Apple Pay is supposed to change how we make payments in stores and within apps. In reality, Apple’s new mobile payment system is still a work in progress, a fact that I experienced first hand during a weekend trip to the King of Prussia Mall outside of Philadelphia.
My goal on a rainy Saturday afternoon was to only make purchases with cash, and Apple Pay using my iPhone 6 Plus. With this regard, I left my banking and credit cards at home. Before heading to the mall, I visited the Apple website and made a list of the stores that currently accept Apple Pay.
Of these, I planned to visit Apple, Bloomingdale’s, and Macy’s. I also wanted to discuss the new payment system with someone who works at Sephora. The cosmetics and beauty retailer is expected to begin accepting Apple Pay before the end of the month. I wanted to know whether the folks on the ground knew this.
Not surprisingly, Apple Pay worked perfectly at the King of Prussia Apple store. It took me about three minutes to find the G-Tech 1TB G-Drive that I had been eying and make my purchase. Three minutes.
Before the holiday shopping season began, I had made a small purchase with Apple Pay at my local Macy’s store. It was clear to me at the time that the sales associate didn’t have a lot of training on how to accept Apple Pay. In fact, he was a little bit surprised when I completed the transaction with the NFC keypad at his station. I believe his words were “you are the first one I ever saw who used it.” (This is what happens when you are an early adopter.)
This time around, the Macy’s associate knew exactly what I was doing when she saw my phone. She even said that “Macy’s loves when people use Apple Pay.”
I knew that Sephora stores weren’t yet accepting Apple Pay. Nonetheless, I was interested in knowing whether my sales associate would know about the service, and when it would go online.
When ringing up my purchase, the associate noticed my iPhone, and promptly noted that Apple Pay was going online at her location very soon.

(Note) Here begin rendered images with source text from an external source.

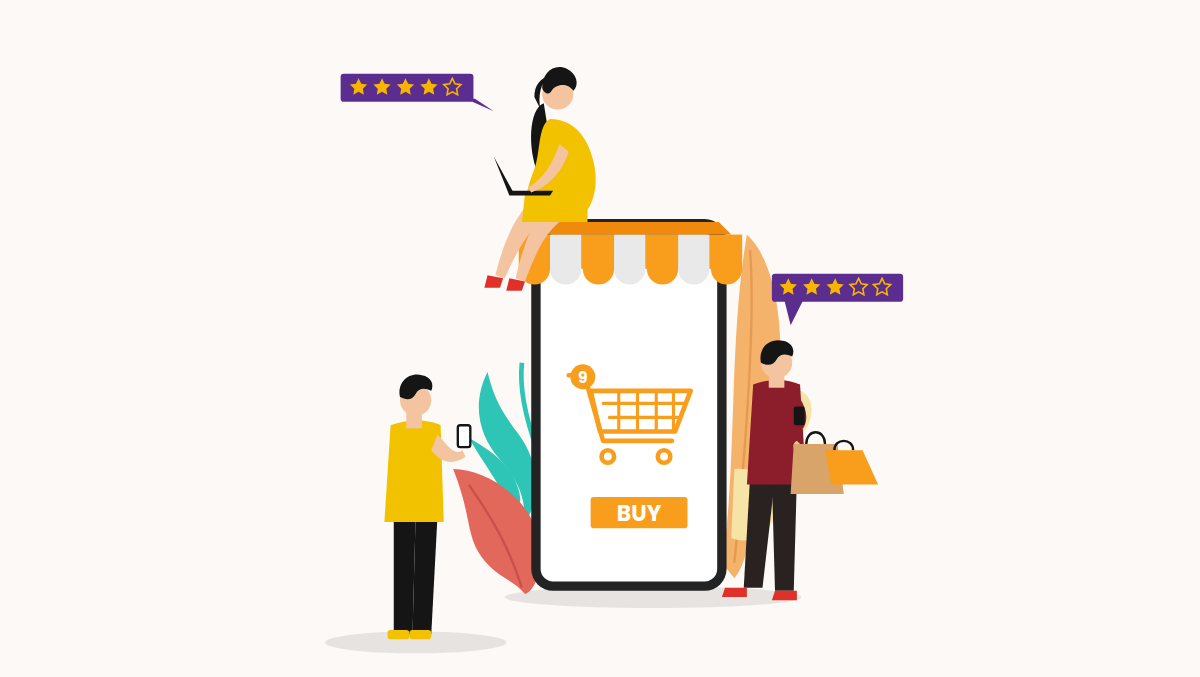
<!DOCTYPE html>
<html lang="en">
<head>
<meta charset="utf-8">
<title>Mobile Shopping Reviews</title>
<link rel="stylesheet" href="https://fonts.googleapis.com/css2?family=Poppins:wght@600;700&display=swap">
<style>
:root{
  --bg:#fcf9f6;
  --ground:#e6e3e0;
  --phone:#232323;
  --screen:#ffffff;
  --orange:#f99d1c;
  --orange-deep:#f08a0c;
  --awning-light:#e9e9ea;
  --purple:#5b2d8e;
  --gold:#f7b500;
  --skin:#f4c4a0;
  --hair:#151515;
  --yellow:#f2c200;
  --maroon:#8b1e2a;
  --trouser:#2a2220;
  --coral:#e3685c;
  --coral-dark:#c9504a;
  --teal:#2ec4b6;
  --peach:#f5b26b;
  --cream:#f6e4a6;
  --tan:#d8a46a;
  --shoe-red:#e0302a;
}
html,body{margin:0;padding:0;overflow:hidden;background:var(--bg);}
.stage{width:1200px;height:677px;position:relative;overflow:hidden;background:var(--bg);}
.stage svg{display:block;width:1200px;height:677px;}
.label{font-family:'Poppins',sans-serif;font-weight:700;fill:#fff;}
</style>
</head>
<body>
<main class="stage">
<svg viewBox="0 0 768 433" xmlns="http://www.w3.org/2000/svg" role="img" aria-label="Shoppers around a large smartphone storefront leaving star ratings">
  <defs>
    <symbol id="star" viewBox="0 0 20 20">
      <path d="M10 1.5l2.6 5.4 5.9.8-4.3 4.1 1 5.8L10 14.8l-5.2 2.8 1-5.8L1.5 7.7l5.9-.8z"/>
    </symbol>
    <clipPath id="screen-clip"><rect x="346" y="150" width="113" height="222" rx="8"/></clipPath>
  </defs>

  <!-- ground shadows -->
  <ellipse cx="266" cy="411" rx="58" ry="7" fill="var(--ground)"/>
  <ellipse cx="418" cy="382" rx="95" ry="7" fill="var(--ground)"/>

  <!-- foliage behind phone -->
  <g class="foliage">
    <path d="M478 150c22 20 28 80 14 140s-14 70-22 80l-8-10c10-60 4-140 16-210z" fill="var(--peach)"/>
    <path d="M470 360c6-60 14-150 10-200" stroke="#e49a50" stroke-width="1.5" fill="none"/>
    <path d="M498 250c20-6 26 10 18 24s-24 22-30 18c4-16 2-36 12-42z" fill="var(--cream)"/>
    <path d="M470 300c20-2 32 14 26 30s-20 18-28 14z" fill="var(--cream)"/>
    <path d="M312 238c-10 20-6 40 8 56s18 30 14 44c14-20 10-44-2-60s-16-24-20-40z" fill="var(--teal)"/>
    <path d="M300 280c10 6 24 14 30 28s2 20-4 20c-2-14-12-24-26-48z" fill="var(--teal)"/>
    <path d="M334 232c-2 20 4 40 10 56" stroke="var(--teal)" stroke-width="3" fill="none"/>
    <path d="M290 300c20 0 44 16 52 36s2 42-6 44c-8-10-18-10-28-24s-6-26-18-56z" fill="var(--coral)"/>
    <path d="M300 310c14 20 26 40 34 66" stroke="var(--coral-dark)" stroke-width="1.5" fill="none"/>
  </g>

  <!-- phone storefront -->
  <g class="phone">
    <rect x="340" y="140" width="125" height="238" rx="14" fill="var(--phone)"/>
    <rect x="346" y="150" width="113" height="222" rx="8" fill="var(--screen)"/>
    <rect x="387" y="144" width="32" height="3" rx="1.5" fill="#555"/>
    <g class="awning">
      <rect x="332" y="150" width="143" height="22" fill="var(--orange)"/>
      <g fill="var(--awning-light)">
        <rect x="352" y="150" width="20" height="22"/>
        <rect x="393" y="150" width="20" height="22"/>
        <rect x="434" y="150" width="20" height="22"/>
      </g>
      <g fill="var(--orange)">
        <circle cx="342" cy="172" r="10"/><circle cx="383" cy="172" r="10"/>
        <circle cx="424" cy="172" r="10"/><circle cx="465" cy="172" r="10"/>
      </g>
      <g fill="var(--awning-light)">
        <circle cx="362" cy="172" r="10"/><circle cx="403" cy="172" r="10"/><circle cx="444" cy="172" r="10"/>
      </g>
      <path d="M337 150l8-8h115l8 8z" fill="var(--orange-deep)"/>
    </g>
    <g class="cart" fill="none" stroke="var(--orange)" stroke-width="3" stroke-linejoin="round" stroke-linecap="round">
      <path d="M364 240h10l12 42h44"/>
      <path d="M378 250h64l-10 26h-48z"/>
      <path d="M386 258h52M390 267h44M396 250v26M408 250v26M420 250v26M431 250v26" stroke-width="2"/>
      <circle cx="389" cy="292" r="4"/><circle cx="425" cy="292" r="4"/>
    </g>
    <circle cx="373" cy="241" r="8" fill="var(--orange)"/>
    <text class="label" x="373" y="245" font-size="10" text-anchor="middle">9</text>
    <a href="#"><rect x="378" y="318" width="62" height="20" rx="2" fill="var(--orange)"/>
    <text class="label" x="409" y="333" font-size="14" text-anchor="middle">BUY</text></a>
  </g>

  <!-- woman with laptop on roof -->
  <g class="shopper-laptop">
    <path d="M348 66c-10 4-10 30-4 44s-4 22 4 30l10-12z" fill="var(--hair)"/>
    <path d="M341 128c-10 8-18 24-24 48l6 2c8-18 16-32 26-38z" fill="var(--skin)"/>
    <path d="M350 132c-10 10-16 28-20 46l6 2c6-16 12-30 22-38z" fill="var(--skin)"/>
    <path d="M312 176l10 2-2 6h-10z" fill="var(--shoe-red)"/>
    <path d="M326 178l10 2-2 6h-10z" fill="var(--shoe-red)"/>
    <path d="M352 76c14 0 24 10 28 28s-2 32-12 38h-30c-4-10 0-24 4-34s2-28 10-32z" fill="var(--yellow)"/>
    <path d="M336 124c14-2 30 0 40 4v14h-42z" fill="var(--yellow)"/>
    <path d="M316 100l12 22h26l-2 3h-26z" fill="var(--hair)"/>
    <path d="M358 92c-4 12-10 22-20 28l2 3c12-4 20-14 24-26z" fill="var(--skin)"/>
    <circle cx="357" cy="60" r="10" fill="var(--skin)"/>
    <path d="M347 56c0-10 8-16 16-12 6 3 8 10 4 14-4-6-12-4-14 0s-6 0-6-2z" fill="var(--hair)"/>
    <path d="M352 48c-6 4-8 14-6 22l-4-8c0-8 4-12 10-14z" fill="var(--hair)"/>
  </g>

  <!-- left shopper -->
  <g class="shopper-left">
    <path d="M252 330h14l-2 76h-12z" fill="var(--hair)"/>
    <path d="M266 330h14l-4 76h-12z" fill="var(--hair)"/>
    <rect x="248" y="403" width="14" height="6" rx="2" fill="var(--yellow)"/>
    <rect x="262" y="403" width="14" height="6" rx="2" fill="var(--yellow)"/>
    <path d="M250 272c10-4 24-4 32 0l2 62h-38z" fill="var(--yellow)"/>
    <path d="M280 278c6 6 10 14 16 10l2 4c-8 6-16 4-22-4z" fill="var(--skin)"/>
    <rect x="293" y="272" width="8" height="14" rx="1.5" fill="#fff" stroke="var(--hair)" stroke-width="1.5"/>
    <rect x="260" y="262" width="10" height="12" fill="var(--skin)"/>
    <circle cx="266" cy="256" r="10" fill="var(--skin)"/>
    <path d="M256 254c-2-10 6-16 14-14 6 1 8 6 6 10-4-2-8-2-10 2s-6 4-10 2z" fill="var(--hair)"/>
  </g>

  <!-- right shopper with bags -->
  <g class="shopper-right">
    <path d="M480 306h16l-8 70h-12z" fill="var(--trouser)"/>
    <path d="M494 306h16l-2 72h-12z" fill="var(--trouser)"/>
    <path d="M464 376h14v6h-16z" fill="var(--shoe-red)"/>
    <path d="M496 378h14v6h-16z" fill="var(--shoe-red)"/>
    <path d="M482 246c10-4 22-4 30 0l4 64h-38z" fill="var(--maroon)"/>
    <path d="M510 252c6 8 8 16 4 22l-6-2c2-6 0-12-2-16z" fill="var(--maroon)"/>
    <rect x="508" y="260" width="7" height="12" rx="1.5" fill="var(--hair)"/>
    <path d="M512 290c-4 0-6-6-2-8l6 6z" fill="var(--skin)"/>
    <rect x="492" y="238" width="10" height="10" fill="var(--skin)"/>
    <circle cx="497" cy="232" r="10" fill="var(--skin)"/>
    <path d="M487 232c-2-10 6-16 14-14 6 1 8 6 6 10-4-2-8-2-10 2s-6 4-10 2z" fill="var(--hair)"/>
    <path d="M516 284c0-10 12-10 12 0" stroke="var(--hair)" stroke-width="1.5" fill="none"/>
    <path d="M508 284h28l4 32h-34z" fill="var(--tan)"/>
    <path d="M534 288c0-8 12-8 12 0" stroke="var(--hair)" stroke-width="1.5" fill="none"/>
    <path d="M528 288h24l10 22h-30z" fill="var(--orange)"/>
  </g>

  <!-- rating bubbles -->
  <g class="rating rating-four">
    <rect x="218" y="47" width="85" height="18" rx="2" fill="var(--purple)"/>
    <path d="M298 63l18 8-12-8z" fill="var(--purple)"/>
    <g fill="var(--gold)">
      <use href="#star" x="223" y="49" width="13" height="13"/>
      <use href="#star" x="238" y="49" width="13" height="13"/>
      <use href="#star" x="253" y="49" width="13" height="13"/>
      <use href="#star" x="268" y="49" width="13" height="13"/>
    </g>
    <use href="#star" x="283" y="49" width="13" height="13" fill="none" stroke="var(--gold)" stroke-width="1.6"/>
  </g>
  <g class="rating rating-three">
    <rect x="494" y="175" width="84" height="18" rx="2" fill="var(--purple)"/>
    <path d="M502 192l4 16 8-16z" fill="var(--purple)"/>
    <g fill="var(--gold)">
      <use href="#star" x="498" y="177" width="13" height="13"/>
      <use href="#star" x="513" y="177" width="13" height="13"/>
      <use href="#star" x="528" y="177" width="13" height="13"/>
    </g>
    <g fill="none" stroke="var(--gold)" stroke-width="1.6">
      <use href="#star" x="543" y="177" width="13" height="13"/>
      <use href="#star" x="558" y="177" width="13" height="13"/>
    </g>
  </g>
</svg>
</main>
</body>
</html>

Later, I found out that Sephora locations in the San Francisco Bay area and Manhattan were already accepting the payment option.
I’ve saved my most frustrating visit for last. In a word, my Apple Pay experience at Bloomingdale’s was frustrating.
My daughter will turn 8-years-old later this month. For this event, I decided to splurge and buy her a pair of Ugg boots (her first) and matching earmuffs.
What a fiasco.
First, let me say that my Bloomingdale’s sales associate was wonderful. She was friendly, informative, and accommodating. Unfortunately, the boots department was a study in disorganization.
Other employees made little effort in helping my associate find an open register. When one was found, returned merchandise temporarily blocked my path to the NFC-enabled pin pad.
Once I got close enough to complete my transaction, the screen on the pad listed Apple Pay as a payment option. This was a good sign, or so I thought.
Before I attempted to use my iPhone 6 Plus to make the purchase, the sales associate said that Apple Pay “probably wouldn’t work.” When I put my iPhone near the pad, however, the Passbook app came to life, and I was asked to use my fingerprint.
I tried three times to complete the transaction, twice with my Citi card, and another with my American Express card. Each time, my iPhone screen showed that a transaction went through, but with no amount listed.
At that point, most folks would have probably paid for the Uggs with a banking card. Remember, I left my cards at home, and by this point in the day, my cash supply was low.
Luckily, my daughter will still be a happy girl on her birthday. My friend paid for my purchase using his credit card. I wrote out a check as reimbursement as soon I got home later that evening.
Last week, a MacRumors forum member said that a recent McDonald’s visit ended in disaster because employees didn’t know how to use Apple Pay. My experience at Bloomingdale’s, though different, lead me to the same conclusion. Retailers aren’t training their employees on how to use Apple Pay.
The pin pad message that I saw on Saturday clearly suggests that Bloomingdale’s is about to begin accepting Apple Pay, at least at the King of Prussia location. Unfortunately, it’s also clear that when the service does go online, sales associates may have little clue on how to use it.
For Apple Pay to succeed, Cupertino needs to do a lot more than sign up new banks and retailers. They also need to make sure that these partners train their staff on how to use it. Otherwise, one bad experience may convince a user to never try the service again.
Have you had a bad experience with Apple Pay? Apple wants to know.